YOUR TASK
Copy exactly the lines from the beginning of the data down to and including the line holding "--pink:#fc2d74; --pink-leg:#fd4a82; --pink-beak:#fd5f8d;", without any pictures.

SOURCE MATERIAL
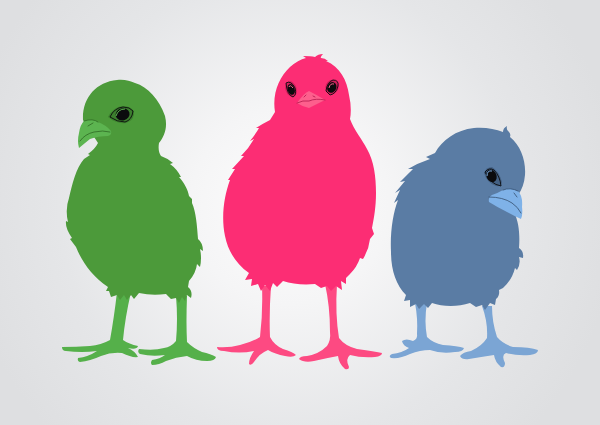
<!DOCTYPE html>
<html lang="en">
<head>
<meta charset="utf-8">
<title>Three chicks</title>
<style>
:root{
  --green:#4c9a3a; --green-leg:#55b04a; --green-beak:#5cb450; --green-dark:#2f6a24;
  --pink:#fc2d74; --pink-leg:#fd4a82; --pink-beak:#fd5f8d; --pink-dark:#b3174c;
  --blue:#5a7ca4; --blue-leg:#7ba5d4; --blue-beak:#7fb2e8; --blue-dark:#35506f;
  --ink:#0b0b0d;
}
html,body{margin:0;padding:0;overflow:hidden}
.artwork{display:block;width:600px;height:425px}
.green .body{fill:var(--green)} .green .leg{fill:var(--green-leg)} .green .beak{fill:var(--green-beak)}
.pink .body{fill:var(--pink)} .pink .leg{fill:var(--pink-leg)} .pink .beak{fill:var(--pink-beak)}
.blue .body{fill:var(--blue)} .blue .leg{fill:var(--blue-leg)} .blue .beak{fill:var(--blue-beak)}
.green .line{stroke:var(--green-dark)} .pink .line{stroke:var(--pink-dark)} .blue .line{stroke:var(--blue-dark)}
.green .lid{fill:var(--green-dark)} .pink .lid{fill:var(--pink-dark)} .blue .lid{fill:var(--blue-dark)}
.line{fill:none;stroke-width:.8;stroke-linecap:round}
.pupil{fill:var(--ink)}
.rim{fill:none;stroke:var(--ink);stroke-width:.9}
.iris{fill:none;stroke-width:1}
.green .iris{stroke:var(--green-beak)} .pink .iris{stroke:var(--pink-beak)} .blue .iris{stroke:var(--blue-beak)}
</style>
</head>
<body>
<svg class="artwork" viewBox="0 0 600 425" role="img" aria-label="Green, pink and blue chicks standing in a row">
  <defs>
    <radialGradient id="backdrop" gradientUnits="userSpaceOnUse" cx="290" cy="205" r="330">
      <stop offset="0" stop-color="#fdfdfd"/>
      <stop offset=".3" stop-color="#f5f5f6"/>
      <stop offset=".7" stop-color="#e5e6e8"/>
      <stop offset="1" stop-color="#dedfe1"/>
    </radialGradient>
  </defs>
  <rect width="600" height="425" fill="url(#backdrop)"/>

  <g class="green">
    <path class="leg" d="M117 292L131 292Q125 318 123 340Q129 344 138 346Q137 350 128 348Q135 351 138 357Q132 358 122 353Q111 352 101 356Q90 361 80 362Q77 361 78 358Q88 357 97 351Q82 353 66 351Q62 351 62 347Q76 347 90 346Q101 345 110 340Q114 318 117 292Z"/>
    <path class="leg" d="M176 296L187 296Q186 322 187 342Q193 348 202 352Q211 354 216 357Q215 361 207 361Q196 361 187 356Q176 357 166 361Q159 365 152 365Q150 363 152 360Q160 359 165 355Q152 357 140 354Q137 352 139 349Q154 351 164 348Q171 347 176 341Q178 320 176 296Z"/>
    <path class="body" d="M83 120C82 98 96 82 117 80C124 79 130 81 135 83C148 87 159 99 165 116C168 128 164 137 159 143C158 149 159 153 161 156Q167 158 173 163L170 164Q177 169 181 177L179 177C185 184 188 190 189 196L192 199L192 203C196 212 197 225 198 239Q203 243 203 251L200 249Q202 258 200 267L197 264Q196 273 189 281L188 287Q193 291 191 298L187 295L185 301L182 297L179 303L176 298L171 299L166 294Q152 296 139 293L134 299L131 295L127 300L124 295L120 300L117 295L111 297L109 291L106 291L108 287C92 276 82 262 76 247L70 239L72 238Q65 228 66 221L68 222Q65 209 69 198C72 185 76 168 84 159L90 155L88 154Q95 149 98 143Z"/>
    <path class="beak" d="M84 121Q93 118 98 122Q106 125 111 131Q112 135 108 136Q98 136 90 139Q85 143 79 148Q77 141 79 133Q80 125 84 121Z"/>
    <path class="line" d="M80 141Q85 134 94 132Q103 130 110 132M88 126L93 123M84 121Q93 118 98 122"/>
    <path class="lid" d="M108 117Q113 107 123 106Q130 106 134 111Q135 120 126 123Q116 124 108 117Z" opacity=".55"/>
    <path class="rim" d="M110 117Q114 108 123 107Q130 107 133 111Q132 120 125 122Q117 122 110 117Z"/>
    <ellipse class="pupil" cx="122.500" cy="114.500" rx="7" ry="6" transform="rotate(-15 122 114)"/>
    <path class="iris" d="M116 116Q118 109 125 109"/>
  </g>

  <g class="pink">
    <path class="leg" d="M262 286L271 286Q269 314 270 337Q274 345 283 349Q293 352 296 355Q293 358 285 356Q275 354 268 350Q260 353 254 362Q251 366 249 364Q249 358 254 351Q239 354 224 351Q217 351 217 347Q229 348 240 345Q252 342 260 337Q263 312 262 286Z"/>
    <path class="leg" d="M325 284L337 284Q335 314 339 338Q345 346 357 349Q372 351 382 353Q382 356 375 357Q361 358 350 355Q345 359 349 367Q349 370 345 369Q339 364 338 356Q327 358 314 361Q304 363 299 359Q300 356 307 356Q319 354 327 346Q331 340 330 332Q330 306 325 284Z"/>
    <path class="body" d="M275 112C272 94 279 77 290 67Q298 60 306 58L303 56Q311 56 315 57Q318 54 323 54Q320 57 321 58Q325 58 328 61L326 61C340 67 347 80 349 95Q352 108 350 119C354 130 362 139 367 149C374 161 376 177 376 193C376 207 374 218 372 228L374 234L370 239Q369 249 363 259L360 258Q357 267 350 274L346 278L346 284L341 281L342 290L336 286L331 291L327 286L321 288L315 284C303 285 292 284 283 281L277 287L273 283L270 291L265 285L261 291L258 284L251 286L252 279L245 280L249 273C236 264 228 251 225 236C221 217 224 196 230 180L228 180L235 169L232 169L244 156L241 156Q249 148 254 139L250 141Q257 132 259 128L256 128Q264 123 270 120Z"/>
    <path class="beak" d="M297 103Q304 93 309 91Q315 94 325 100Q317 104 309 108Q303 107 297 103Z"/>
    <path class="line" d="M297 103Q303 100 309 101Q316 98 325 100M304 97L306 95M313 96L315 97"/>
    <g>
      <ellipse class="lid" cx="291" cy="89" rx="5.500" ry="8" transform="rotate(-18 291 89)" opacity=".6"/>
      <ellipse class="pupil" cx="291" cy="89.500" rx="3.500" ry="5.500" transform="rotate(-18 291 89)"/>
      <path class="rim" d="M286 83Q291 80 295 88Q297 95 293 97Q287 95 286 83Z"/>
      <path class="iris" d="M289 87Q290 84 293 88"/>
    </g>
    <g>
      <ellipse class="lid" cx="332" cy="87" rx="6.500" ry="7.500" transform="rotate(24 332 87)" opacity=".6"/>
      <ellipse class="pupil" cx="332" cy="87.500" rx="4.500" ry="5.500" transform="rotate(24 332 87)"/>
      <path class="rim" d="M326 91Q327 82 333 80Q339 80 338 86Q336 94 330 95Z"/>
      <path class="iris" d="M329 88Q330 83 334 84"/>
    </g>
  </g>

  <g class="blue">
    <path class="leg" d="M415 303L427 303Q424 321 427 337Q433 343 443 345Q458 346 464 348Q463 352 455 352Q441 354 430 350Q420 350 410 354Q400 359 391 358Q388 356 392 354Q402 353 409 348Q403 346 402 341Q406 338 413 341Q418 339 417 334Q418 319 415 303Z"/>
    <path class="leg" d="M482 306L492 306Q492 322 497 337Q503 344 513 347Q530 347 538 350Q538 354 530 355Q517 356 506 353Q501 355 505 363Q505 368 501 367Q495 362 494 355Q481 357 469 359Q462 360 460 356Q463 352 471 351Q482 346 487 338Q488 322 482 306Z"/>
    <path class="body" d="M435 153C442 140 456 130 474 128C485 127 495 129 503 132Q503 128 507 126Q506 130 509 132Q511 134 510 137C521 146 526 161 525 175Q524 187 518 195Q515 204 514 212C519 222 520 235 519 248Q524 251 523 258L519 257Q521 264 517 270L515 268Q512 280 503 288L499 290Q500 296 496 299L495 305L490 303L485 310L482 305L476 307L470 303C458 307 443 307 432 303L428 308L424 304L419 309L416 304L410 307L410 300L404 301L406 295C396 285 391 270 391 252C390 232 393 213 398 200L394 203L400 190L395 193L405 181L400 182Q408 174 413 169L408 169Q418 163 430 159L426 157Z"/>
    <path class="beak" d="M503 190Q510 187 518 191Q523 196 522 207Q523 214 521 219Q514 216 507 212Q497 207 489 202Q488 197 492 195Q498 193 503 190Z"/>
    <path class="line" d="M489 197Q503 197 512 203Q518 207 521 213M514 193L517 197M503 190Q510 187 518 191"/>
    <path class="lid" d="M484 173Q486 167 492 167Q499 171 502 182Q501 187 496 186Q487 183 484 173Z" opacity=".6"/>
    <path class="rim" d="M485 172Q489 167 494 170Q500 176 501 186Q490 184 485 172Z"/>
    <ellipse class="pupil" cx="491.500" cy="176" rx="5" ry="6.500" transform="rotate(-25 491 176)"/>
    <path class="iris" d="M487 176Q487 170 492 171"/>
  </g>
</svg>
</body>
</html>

ANSWER TO THIS PROBLEM
<!DOCTYPE html>
<html lang="en">
<head>
<meta charset="utf-8">
<title>Three chicks</title>
<style>
:root{
  --green:#4c9a3a; --green-leg:#55b04a; --green-beak:#5cb450; --green-dark:#2f6a24;
  --pink:#fc2d74; --pink-leg:#fd4a82; --pink-beak:#fd5f8d; --pink-dark:#b3174c;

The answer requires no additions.